Alzheimer’s Disease is a progressive, neurodegenerative disorder that occurs when nerve cells in the brain die. As the disease advances over several years, it slowly robs people of their memories, personalities and relationships. Over time, the worsening symptoms eventually affect a person’s ability to live independently and perform basic functions in everyday life.
Estate planning can be tricky, and even more so for blended families joined together by a second marriage. In blended families, one or both parents have children from a previous relationship. A careful, thought-out estate plan can help prevent future inheritance quarrels, particularly between stepparents and children.
Topics: Finances and Insurance
It’s not uncommon to hear the terms “dementia” and “Alzheimer’s” used synonymously. But the truth is, the two terms are not fully interchangeable. If someone you love is suffering from a form of decreased cognitive function or memory loss, it is important to get a correct diagnosis in order to provide the best long-term care.
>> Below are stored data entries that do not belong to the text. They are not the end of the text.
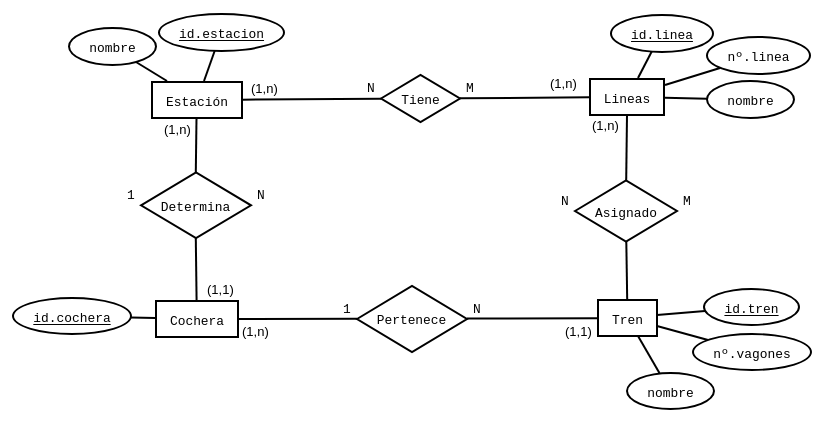
<!DOCTYPE html>
<html lang="es">
<head>
<meta charset="utf-8">
<title>Diagrama entidad-relación</title>
<style>
:root { --ink: #000; --paper: #fff; --stroke: 2px; }
* { box-sizing: border-box; }
html, body { margin: 0; background: var(--paper); }
.diagram {
  position: relative; width: 824px; height: 424px; overflow: hidden;
  background: var(--paper); color: var(--ink);
  font: 12.9px/16px "Liberation Mono", monospace;
}
.links { position: absolute; inset: 0; fill: var(--paper); stroke: var(--ink); stroke-width: 2; }
.node {
  position: absolute; left: var(--x); top: var(--y); width: var(--w); height: var(--h);
  display: flex; align-items: center; justify-content: center;
  padding-top: 5px; white-space: nowrap;
}
.entity, .attribute { border: var(--stroke) solid var(--ink); background: var(--paper); }
.attribute { border-radius: 50%; }
.key { text-decoration: underline; text-underline-offset: 2px; text-decoration-thickness: 1px; }
.cardinality, .ratio { position: absolute; left: var(--x); top: var(--y); white-space: nowrap; }
.cardinality { font: 13px/16px "Liberation Sans", Arial, sans-serif; }
</style>
</head>
<body>
<main class="diagram">
  <svg class="links" width="824" height="424" viewBox="0 0 824 424" aria-hidden="true">
    <g class="attribute-links">
      <line x1="136" y1="62" x2="167" y2="81"/>
      <line x1="215" y1="50" x2="204" y2="81"/>
      <line x1="652" y1="51" x2="638" y2="78"/>
      <line x1="720" y1="68" x2="665" y2="85"/>
      <line x1="707" y1="98.7" x2="665" y2="97.7"/>
      <line x1="131" y1="317.5" x2="155" y2="318"/>
      <line x1="705" y1="311" x2="657" y2="315"/>
      <line x1="708" y1="340" x2="657" y2="326"/>
      <line x1="660" y1="374" x2="638" y2="336"/>
    </g>
    <g class="relationship-links">
      <line x1="242" y1="99.7" x2="381" y2="98.7"/>
      <line x1="460" y1="98.3" x2="590" y2="97.2"/>
      <line x1="196.5" y1="118" x2="195.8" y2="172"/>
      <line x1="195.8" y1="238" x2="196.6" y2="301"/>
      <line x1="238" y1="319" x2="357" y2="318.8"/>
      <line x1="467" y1="318.6" x2="598" y2="318.2"/>
      <line x1="627" y1="115" x2="626.2" y2="180"/>
      <line x1="626.3" y1="241" x2="627.2" y2="300"/>
    </g>
    <g class="relationship-shapes">
      <polygon points="381,98.5 420.5,75 460,98.5 420.5,122"/>
      <polygon points="141,205.3 196,172.5 251,205.3 196,238"/>
      <polygon points="575,211 626,180.5 677,211 626,241.5"/>
      <polygon points="357,319 412,286 467,319 412,352"/>
    </g>
  </svg>

  <div class="node entity" style="--x:151px;--y:81px;--w:92px;--h:38px">Estación</div>
  <div class="node entity" style="--x:589px;--y:78px;--w:76px;--h:38px">Lineas</div>
  <div class="node entity" style="--x:155px;--y:300px;--w:84px;--h:38px">Cochera</div>
  <div class="node entity" style="--x:597px;--y:299px;--w:61px;--h:38px">Tren</div>

  <div class="node relationship" style="--x:380px;--y:74px;--w:81px;--h:49px">Tiene</div>
  <div class="node relationship" style="--x:140px;--y:172px;--w:111px;--h:67px">Determina</div>
  <div class="node relationship" style="--x:574px;--y:180px;--w:104px;--h:62px">Asignado</div>
  <div class="node relationship" style="--x:356px;--y:285px;--w:111px;--h:67px">Pertenece</div>

  <div class="node attribute" style="--x:68px;--y:27px;--w:89px;--h:39px">nombre</div>
  <div class="node attribute" style="--x:158px;--y:13px;--w:127px;--h:39px"><span class="key">id.estacion</span></div>
  <div class="node attribute" style="--x:610px;--y:14px;--w:104px;--h:39px"><span class="key">id.linea</span></div>
  <div class="node attribute" style="--x:706px;--y:36px;--w:105px;--h:39px">nº.linea</div>
  <div class="node attribute" style="--x:706px;--y:80px;--w:89px;--h:39px">nombre</div>
  <div class="node attribute" style="--x:12px;--y:297px;--w:120px;--h:38px"><span class="key">id.cochera</span></div>
  <div class="node attribute" style="--x:703px;--y:288px;--w:97px;--h:38px"><span class="key">id.tren</span></div>
  <div class="node attribute" style="--x:692px;--y:333px;--w:120px;--h:38px">nº.vagones</div>
  <div class="node attribute" style="--x:626px;--y:372px;--w:89px;--h:38px">nombre</div>

  <span class="cardinality" style="--x:251px;--y:81px">(1,n)</span>
  <span class="cardinality" style="--x:164px;--y:122px">(1,n)</span>
  <span class="cardinality" style="--x:550px;--y:76px">(1,n)</span>
  <span class="cardinality" style="--x:592px;--y:118px">(1,n)</span>
  <span class="cardinality" style="--x:207px;--y:282px">(1,1)</span>
  <span class="cardinality" style="--x:242px;--y:324px">(1,n)</span>
  <span class="cardinality" style="--x:565px;--y:324px">(1,1)</span>

  <span class="ratio" style="--x:367px;--y:81px">N</span>
  <span class="ratio" style="--x:466px;--y:81px">M</span>
  <span class="ratio" style="--x:127px;--y:188px">1</span>
  <span class="ratio" style="--x:257px;--y:188px">N</span>
  <span class="ratio" style="--x:561px;--y:194px">N</span>
  <span class="ratio" style="--x:683px;--y:194px">M</span>
  <span class="ratio" style="--x:343px;--y:302px">1</span>
  <span class="ratio" style="--x:473px;--y:302px">N</span>
</main>
</body>
</html>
Independent living communities are senior housing options designed with active adults in mind. These communities can come in a variety of forms, usually private apartments or villas, and allow older adults to live independently within a residential community with like-minded neighbors.
Unlike assisted living communities that provide support for those who need help with activities of daily living, independent communities offer a range of amenities and services for active, older adults that make it easier and more enjoyable to live on their own.
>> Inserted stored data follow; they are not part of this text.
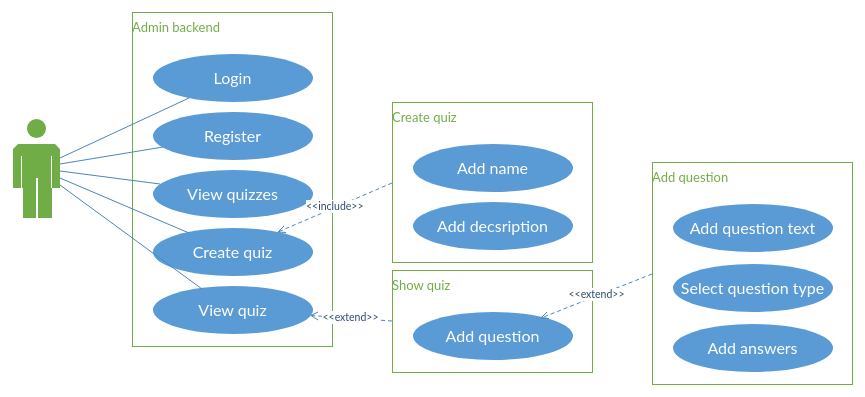
<!DOCTYPE html>
<html lang="en">
<head>
<meta charset="utf-8">
<title>Quiz admin use case diagram</title>
<style>
:root {
  --green: #70ad47;
  --blue: #5b9bd5;
  --line: #4a86bd;
  --label: #2f4a6b;
  --paper: #ffffff;
}
* { box-sizing: border-box; margin: 0; padding: 0; }
html, body { width: 865px; height: 397px; overflow: hidden; background: var(--paper); }
.diagram {
  position: relative;
  width: 865px;
  height: 397px;
  overflow: hidden;
  font-family: Lato, "Open Sans", sans-serif;
}
.system {
  position: absolute;
  width: 201px;
  border: 1px solid var(--green);
}
.system h2 {
  height: 41px;
  padding-top: 5px;
  margin-left: -1px;
  font-size: 13px;
  font-weight: 400;
  line-height: 19px;
  color: var(--green);
}
.system ul {
  display: flex;
  flex-direction: column;
  align-items: center;
  gap: 10px;
  list-style: none;
}
.system li {
  display: flex;
  align-items: center;
  justify-content: center;
  width: 160px;
  height: 48px;
  border-radius: 50%;
  background: var(--blue);
  color: var(--paper);
  font-size: 16px;
  line-height: 20px;
  white-space: nowrap;
}
.admin { left: 132px; top: 12px; height: 335px; }
.create { left: 392px; top: 102px; height: 161px; }
.show { left: 392px; top: 270px; height: 103px; }
.question { left: 652px; top: 162px; height: 223px; }
.question ul { gap: 12px; }
.links { position: absolute; left: 0; top: 0; }
.associations, .dependencies { fill: none; stroke: var(--line); stroke-width: 1; }
.dashed { stroke-dasharray: 4 3; }
.actor { fill: var(--green); }
.stereotype {
  position: absolute;
  height: 13px;
  background: var(--paper);
  color: var(--label);
  font-size: 10.5px;
  line-height: 13px;
  text-align: center;
  white-space: nowrap;
}
.include { left: 306px; top: 200px; width: 57px; }
.extend-view { left: 322px; top: 311px; width: 57px; }
.extend-show { left: 568px; top: 288px; width: 57px; }
</style>
</head>
<body>
<main class="diagram">
  <section class="system admin">
    <h2>Admin backend</h2>
    <ul>
      <li>Login</li>
      <li>Register</li>
      <li>View quizzes</li>
      <li>Create quiz</li>
      <li>View quiz</li>
    </ul>
  </section>
  <section class="system create">
    <h2>Create quiz</h2>
    <ul>
      <li>Add name</li>
      <li>Add decsription</li>
    </ul>
  </section>
  <section class="system show">
    <h2>Show quiz</h2>
    <ul>
      <li>Add question</li>
    </ul>
  </section>
  <section class="system question">
    <h2>Add question</h2>
    <ul>
      <li>Add question text</li>
      <li>Select question type</li>
      <li>Add answers</li>
    </ul>
  </section>

  <svg class="links" width="865" height="397" viewBox="0 0 865 397" aria-hidden="true">
    <g class="actor">
      <circle cx="36.5" cy="128.5" r="9.5"/>
      <path d="M18 144H55L60 149V188H52V218H38V178H36V218H23V188H13V149Z"/>
      <path d="M21.5 156V188M51.5 156V188" stroke="#fff" stroke-width="1"/>
    </g>
    <g class="associations">
      <path d="M60 158 189 98"/>
      <path d="M60 164 163 147"/>
      <path d="M60 171 160 184"/>
      <path d="M60 178 189 233"/>
      <path d="M60 185 202 289"/>
    </g>
    <g class="dependencies">
      <path class="dashed" d="M392 183 278 232"/>
      <path d="M284 226 278 232 286 232.5"/>
      <path class="dashed" d="M392 321 311 315.5"/>
      <path d="M318 312 311 315.5 318 320"/>
      <path class="dashed" d="M652 274 541 318"/>
      <path d="M547 312 541 318 549 318.5"/>
    </g>
  </svg>

  <span class="stereotype include">&lt;&lt;include&gt;&gt;</span>
  <span class="stereotype extend-view">&lt;&lt;extend&gt;&gt;</span>
  <span class="stereotype extend-show">&lt;&lt;extend&gt;&gt;</span>
</main>
</body>
</html>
Topics: Independent Living
With warmer months ahead, how can active seniors make the most of their time during the summer? For starters, think about the hobbies you enjoy and the activities you want to take advantage of while the days are long and sunny. Here are five safe and fun summer activities for active seniors to enjoy.
A growing number of seniors are choosing to enjoy post-retirement independently in the comfort of their own homes. But with age comes physical and cognitive changes that can make living alone more challenging. Since older adults are more vulnerable to injuries, burns and infections, it is important to take the proper steps to reduce risks in and around the home.
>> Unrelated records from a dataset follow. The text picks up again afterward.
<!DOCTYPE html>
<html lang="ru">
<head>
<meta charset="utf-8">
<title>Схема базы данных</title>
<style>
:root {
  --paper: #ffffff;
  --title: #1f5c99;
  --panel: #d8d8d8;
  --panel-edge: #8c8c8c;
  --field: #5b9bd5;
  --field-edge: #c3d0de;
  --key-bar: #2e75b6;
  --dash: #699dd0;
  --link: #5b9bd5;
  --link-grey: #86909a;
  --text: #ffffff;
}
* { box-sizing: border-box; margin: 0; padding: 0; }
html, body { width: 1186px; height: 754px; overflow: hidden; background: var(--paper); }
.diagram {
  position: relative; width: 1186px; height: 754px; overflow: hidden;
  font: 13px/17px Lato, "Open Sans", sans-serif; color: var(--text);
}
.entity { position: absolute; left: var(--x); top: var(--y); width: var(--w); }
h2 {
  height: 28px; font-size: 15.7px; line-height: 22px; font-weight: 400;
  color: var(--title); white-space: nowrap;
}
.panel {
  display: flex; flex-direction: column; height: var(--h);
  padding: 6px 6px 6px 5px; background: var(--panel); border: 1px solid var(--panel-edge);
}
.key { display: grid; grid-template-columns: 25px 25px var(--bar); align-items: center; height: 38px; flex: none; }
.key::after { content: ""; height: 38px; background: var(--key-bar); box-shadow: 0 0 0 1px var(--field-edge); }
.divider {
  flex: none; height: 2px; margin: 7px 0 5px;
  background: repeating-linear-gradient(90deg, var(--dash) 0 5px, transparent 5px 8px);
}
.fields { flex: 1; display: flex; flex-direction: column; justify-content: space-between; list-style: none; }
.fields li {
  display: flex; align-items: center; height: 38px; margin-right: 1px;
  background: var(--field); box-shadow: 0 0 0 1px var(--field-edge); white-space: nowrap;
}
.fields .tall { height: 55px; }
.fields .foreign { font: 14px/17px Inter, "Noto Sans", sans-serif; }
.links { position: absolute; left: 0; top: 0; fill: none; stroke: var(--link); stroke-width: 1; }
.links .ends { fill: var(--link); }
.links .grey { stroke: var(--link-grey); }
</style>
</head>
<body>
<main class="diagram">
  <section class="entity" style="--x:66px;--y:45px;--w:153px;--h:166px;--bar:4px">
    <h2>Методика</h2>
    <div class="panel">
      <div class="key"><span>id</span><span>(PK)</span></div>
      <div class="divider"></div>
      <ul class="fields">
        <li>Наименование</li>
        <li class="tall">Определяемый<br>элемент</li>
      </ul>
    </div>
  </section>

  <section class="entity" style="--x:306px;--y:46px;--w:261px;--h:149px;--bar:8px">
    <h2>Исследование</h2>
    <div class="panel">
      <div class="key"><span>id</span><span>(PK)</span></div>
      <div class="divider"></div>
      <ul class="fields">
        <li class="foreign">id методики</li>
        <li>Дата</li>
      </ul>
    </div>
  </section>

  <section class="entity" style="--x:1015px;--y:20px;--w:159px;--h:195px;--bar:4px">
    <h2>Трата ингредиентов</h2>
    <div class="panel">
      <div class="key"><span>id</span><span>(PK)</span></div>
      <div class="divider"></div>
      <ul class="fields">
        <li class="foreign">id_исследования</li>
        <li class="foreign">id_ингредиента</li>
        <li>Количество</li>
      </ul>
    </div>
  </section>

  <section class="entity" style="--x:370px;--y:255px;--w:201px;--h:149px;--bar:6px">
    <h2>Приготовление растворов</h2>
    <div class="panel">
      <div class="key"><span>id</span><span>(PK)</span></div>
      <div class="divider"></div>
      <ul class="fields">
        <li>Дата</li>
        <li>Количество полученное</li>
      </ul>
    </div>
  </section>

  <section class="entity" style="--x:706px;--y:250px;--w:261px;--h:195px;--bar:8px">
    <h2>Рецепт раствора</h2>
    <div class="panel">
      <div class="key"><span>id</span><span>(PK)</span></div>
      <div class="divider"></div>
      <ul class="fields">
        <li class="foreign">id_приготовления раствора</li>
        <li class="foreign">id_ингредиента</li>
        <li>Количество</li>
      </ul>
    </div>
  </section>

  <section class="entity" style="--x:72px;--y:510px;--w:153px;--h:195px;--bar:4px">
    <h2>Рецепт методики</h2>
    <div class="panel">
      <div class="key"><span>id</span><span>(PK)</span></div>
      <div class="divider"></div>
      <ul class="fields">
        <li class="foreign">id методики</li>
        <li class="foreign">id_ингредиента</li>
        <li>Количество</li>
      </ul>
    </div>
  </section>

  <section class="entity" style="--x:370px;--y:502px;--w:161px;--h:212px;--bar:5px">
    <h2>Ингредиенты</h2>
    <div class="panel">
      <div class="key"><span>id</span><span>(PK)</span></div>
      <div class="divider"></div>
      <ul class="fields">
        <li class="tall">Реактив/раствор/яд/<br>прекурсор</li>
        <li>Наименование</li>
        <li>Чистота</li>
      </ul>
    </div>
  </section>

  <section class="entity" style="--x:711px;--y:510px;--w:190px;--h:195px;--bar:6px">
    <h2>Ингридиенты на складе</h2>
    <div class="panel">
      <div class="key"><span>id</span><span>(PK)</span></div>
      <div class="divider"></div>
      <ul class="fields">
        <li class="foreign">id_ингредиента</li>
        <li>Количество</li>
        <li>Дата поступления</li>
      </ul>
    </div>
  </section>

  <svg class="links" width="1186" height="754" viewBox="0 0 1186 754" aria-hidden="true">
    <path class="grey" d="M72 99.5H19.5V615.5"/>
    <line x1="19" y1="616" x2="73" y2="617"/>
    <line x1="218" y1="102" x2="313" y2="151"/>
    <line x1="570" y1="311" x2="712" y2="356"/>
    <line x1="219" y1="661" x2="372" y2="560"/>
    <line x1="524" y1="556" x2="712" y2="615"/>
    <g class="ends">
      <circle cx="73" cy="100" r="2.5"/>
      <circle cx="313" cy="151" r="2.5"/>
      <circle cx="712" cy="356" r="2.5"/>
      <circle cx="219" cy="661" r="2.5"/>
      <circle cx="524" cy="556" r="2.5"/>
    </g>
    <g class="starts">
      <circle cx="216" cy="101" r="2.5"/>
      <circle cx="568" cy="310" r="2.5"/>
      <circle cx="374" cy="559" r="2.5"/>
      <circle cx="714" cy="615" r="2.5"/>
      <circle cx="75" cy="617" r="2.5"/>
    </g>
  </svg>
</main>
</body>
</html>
Entertainment in the form of a new or familiar movie can be an enjoyable pastime for people of all ages. In fact, in moderation, television can even provide some benefits, especially for seniors who find comfort in watching their favorite films. For many older adults, watching movies, especially in group settings, can help pass the time, reduce isolation, encourage friendship, inspire emotion and provide a brief mental escape from the outside world.
The kitchen is often the heart of the home; the place where meals are prepared, and where friends or family gather for good food and conversation. But for older adults who experiencing a decline in their physical and cognitive abilities, the kitchen can also be one of the most dangerous rooms in the house.
Life can be unpredictable. One day you are living “life as usual,” but the next, you could find yourself as your parent’s new primary caregiver. These things happen, especially if you have older parents or loved ones.
As we age, it is common to experience changes to our health and develop additional conditions that lead to taking more prescriptions, supplements, or other medications. Studies show that 87% of seniors take one prescription drug, 36% take five or more, and 38% use over-the-counter medications. This increase in daily medications can potentially lead to confusion, missing doses, or taking too much (or not enough) of one.